. . . .

As [Christianson] stated, as all the witnesses stated, there is no evidence of self-defense. None. And the defendant's testimony, I submit to you, cannot be found credible in light of all the other witnesses, all of these witnesses who are not connected to one another in any way.


Id.
at 226, 228.

Only Diaz Acosta testified Sorenson pushed him. Four witnesses testified during the State's case in chief that Diaz Acosta punched Sorenson without provocation. Two of those four had no connection to either the aggressor or the victim. Each witness's testimony corroborated the others'. It is improbable the outcome of the trial would have changed without the error. Accordingly, error was harmless.

II. Legal Financial Obligations

Diaz Acosta argues the court erred by imposing a $250 jury demand fee and a $200 criminal filing fee without first inquiring about his ability to pay. The State concedes the court erred by imposing the jury demand fee and asks that it be stricken. It does not address the criminal filing fee. But State v. Ramirez states plainly that the criminal filing fee should also be stricken where the fee was imposed prior to the 2018 amendment of RCW 36.18.020(2)(h) and a defendant's appeal was pending after it became effective. This appeal was pending when the law went into effect, and Diaz Acosta is indigent. Under Ramirez, the criminal filing fee must be stricken as well, and the court may strike the fees without a resentencing hearing because it already found Diaz Acosta indigent.

Appellant's Br. at 17, 21.

Resp't's Br. at 12.

See LAWS OF 2018, ch. 269, § 17.

CP at 69-70.

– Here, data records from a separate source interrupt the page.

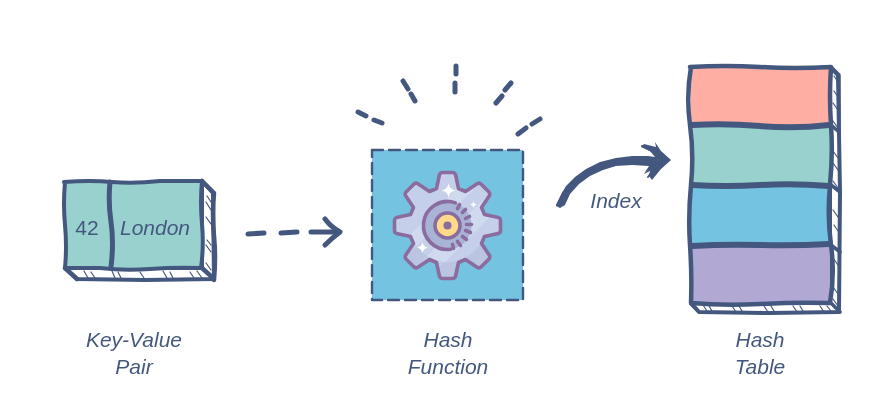
<!DOCTYPE html>
<html lang="en">
<head>
<meta charset="utf-8">
<title>How a hash table works</title>
<style>
:root {
  --ink: #44587f;
  --paper: #ffffff;
  --mint: #98d1cd;
  --coral: #ffaea4;
  --sky: #74c3e0;
  --lilac: #b1a8d3;
  --gear: #c5cfe9;
  --gear-shade: #a9b3d6;
  --gear-line: #8a6c9f;
  --hub: #ffd98a;
}
* { margin: 0; padding: 0; box-sizing: border-box; }
html, body { width: 880px; height: 404px; overflow: hidden; background: var(--paper); }
.diagram {
  position: relative; width: 880px; height: 404px; overflow: hidden;
  color: var(--ink);
  font: italic 21px/27px "Liberation Sans", Arial, sans-serif;
}
.drawing { position: absolute; left: 0; top: 0; display: block; }
.label { position: absolute; text-align: center; white-space: nowrap; }
.caption { top: 326px; width: 160px; }
.caption-pair { left: 54px; }
.caption-function { left: 368px; }
.caption-table { left: 680px; }
.key { left: 66px; top: 214px; width: 42px; font-style: normal; }
.value { left: 112px; top: 214px; width: 86px; }
.index { left: 576px; top: 187px; width: 80px; }
.ink { fill: none; stroke: var(--ink); stroke-linecap: round; stroke-linejoin: round; }
.side { fill: var(--paper); stroke: var(--ink); stroke-width: 4; stroke-linejoin: round; }
.hatch { stroke-width: 1.2; }
.mint { fill: var(--mint); }
.coral { fill: var(--coral); }
.sky { fill: var(--sky); }
.lilac { fill: var(--lilac); }
.gear-line { fill: none; stroke: var(--gear-line); stroke-width: 3.6; stroke-linejoin: round; stroke-linecap: round; }
.sparkle { fill: var(--paper); }
</style>
</head>
<body>
<main class="diagram">
  <svg class="drawing" width="880" height="404" viewBox="0 0 880 404" aria-hidden="true">
    <defs>
      <path id="gear-shape" d="M-11-37L-8-51Q-7-53-5-53H5Q7-53 8-51L11-37L18-34L30-42Q32-43 34-41L41-34Q43-32 42-30L34-18L37-11L51-8Q53-7 53-5V5Q53 7 51 8L37 11L34 18L42 30Q43 32 41 34L34 41Q32 43 30 42L18 34L11 37L8 51Q7 53 5 53H-5Q-7 53-8 51L-11 37L-18 34L-30 42Q-32 43-34 41L-41 34Q-43 32-42 30L-34 18L-37 11L-51 8Q-53 7-53 5V-5Q-53-7-51-8L-37-11L-34-18L-42-30Q-43-32-41-34L-34-41Q-32-43-30-42L-18-34Z"/>
      <clipPath id="gear-clip"><use href="#gear-shape"/></clipPath>
      <path id="star" d="M0-7Q1-1 7 0Q1 1 0 7Q-1 1-7 0Q-1-1 0-7Z"/>
    </defs>

    <g id="key-value-box">
      <path class="side" d="M65 268L77 279L145 280L214 279L213 193L202 181V268Z"/>
      <path class="ink hatch" d="M84 271l4 7M91 272l4 6M112 271l3 7M118 272l3 6M140 272l4 6M163 271l4 7M170 272l3 6M190 272l4 6M197 271l5 7M205 271l5 5M206 263l5 7M206 245l5 7M207 240l4 5M206 217l5 7M206 202l5 8M207 196l4 6"/>
      <path class="mint" d="M65 182L201 181L202 268L65 268Z"/>
      <path class="ink" stroke-width="4" d="M64 182Q90 180 112 182T160 181L202 181Q200 202 202 224T201 268Q176 267 150 269T100 268L65 268Q67 246 65 225T65 182"/>
      <path class="ink" stroke-width="5" d="M110 182Q108 202 111 222T111 267"/>
      <path class="ink" stroke-width="4.5" d="M202 181L214 193Q212 215 214 236T214 280M202 268L213 278M65 268L77 279"/>
    </g>

    <g id="pair-to-function-arrow" class="ink" stroke-width="5">
      <path d="M248 234L264 233M281 233L297 232M311 232L338 232"/>
      <path d="M325 219Q331 227 340 232Q332 238 325 245"/>
    </g>

    <g id="hash-function">
      <rect class="sky" x="372" y="150" width="151" height="150"/>
      <rect class="ink" x="372" y="150" width="151" height="150" stroke-width="2.4" stroke-dasharray="11 6"/>
      <g id="rays" class="ink" stroke-width="5">
        <path d="M358 112L366 116M374 120L382 123M403 81L408 89M411 94L415 101M456 66L456 74M455 83L455 92M511 83L505 90M502 96L496 103M540 119L532 124M526 128L518 134"/>
      </g>
      <g id="gear" transform="translate(447.5 225.5)">
        <use href="#gear-shape" fill="var(--gear)"/>
        <g clip-path="url(#gear-clip)">
          <path d="M-60 32L32-60H50L-50 40ZM-38 48L48-38L60-26L-26 60Z" fill="#d5def2" opacity=".75"/>
          <path d="M-53 7L-37 10Q-28 34 0 37Q28 34 37 10L53 4V60H-53Z" fill="var(--gear-shade)" opacity=".4"/>
        </g>
        <use href="#gear-shape" class="gear-line"/>
        <circle r="24" fill="var(--gear-shade)"/>
        <path class="gear-line" d="M8-22.6A24 24 0 1 0 3 23.8"/>
        <path class="gear-line" stroke-width="3" d="M12-20.8l-2 4M18-16l-3 3M22-9l-4 2M24-1h-5M23 7l-5-2M19 14l-4-3M13 20l-3-4M6 23l-1-4"/>
        <circle r="12.5" fill="var(--hub)" stroke="var(--gear-line)" stroke-width="3.6"/>
        <circle r="4" fill="var(--gear-line)"/>
        <use href="#star" class="sparkle" transform="translate(1 -35)"/>
        <use href="#star" class="sparkle" transform="translate(-25 22) scale(.8)"/>
        <use href="#star" class="sparkle" transform="translate(26 -21) scale(.5)"/>
      </g>
    </g>

    <g id="index-arrow">
      <path fill="var(--ink)" d="M556 206L562 193L566 186L575 177L586 169L600 162L616 158L632 156L648 156L655 157L650 151L641 147L644 144L656 147L655 142L661 151L671 160L661 169L652 180L649 176L650 171L644 174L649 166L632 165L616 166L603 170L590 176L579 184L570 194L565 205L560 208Z"/>
      <path class="ink" stroke-width="2" d="M557 205L563 193L572 182L586 171M600 164L618 159L645 159M642 146L654 152L668 160M648 177L655 168L667 162"/>
    </g>

    <g id="hash-table">
      <path class="side" d="M691 303L699 312L770 313L839 312L840 192L838 75L830 67V303Z"/>
      <path class="ink hatch" d="M703 305l4 6M709 306l3 5M732 306l4 6M739 306l3 5M764 306l4 6M771 306l3 5M793 306l4 6M800 306l3 5M820 306l4 6M827 306l4 5M833 299l5 7M833 287l5 7M833 258l5 7M834 225l4 6M833 210l5 7M833 181l5 7M833 163l5 7M833 151l5 7M833 121l5 7M833 103l5 7M834 91l4 6M834 76l4 6"/>
      <rect class="coral" x="691" y="67" width="139" height="58"/>
      <rect class="mint" x="691" y="125" width="139" height="60"/>
      <rect class="sky" x="691" y="185" width="139" height="60"/>
      <rect class="lilac" x="691" y="245" width="139" height="58"/>
      <path class="ink" stroke-width="4.5" d="M690 67Q725 65 760 67T831 67Q829 96 831 125T830 185T831 245T830 303Q796 302 760 304T691 303Q692 274 690 245T691 185T690 125T691 67"/>
      <path class="ink" stroke-width="6" d="M692 125Q725 123 760 126T829 125M692 185Q726 187 760 185T829 186M692 246Q726 244 760 245T829 244"/>
      <path class="ink" stroke-width="3.5" d="M831 67L839 75L839 132L831 125M831 185L840 192M831 245L840 252M831 303L840 312M691 304L699 312"/>
    </g>
  </svg>

  <span class="label key">42</span>
  <span class="label value">London</span>
  <span class="label index">Index</span>
  <p class="label caption caption-pair">Key-Value<br>Pair</p>
  <p class="label caption caption-function">Hash<br>Function</p>
  <p class="label caption caption-table">Hash<br>Table</p>
</main>
</body>
</html>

Therefore, we affirm in part, reverse in part, and remand so the jury demand fee and criminal filing fee may be stricken.

/s/_________ WE CONCUR: /s/_________ /s/_________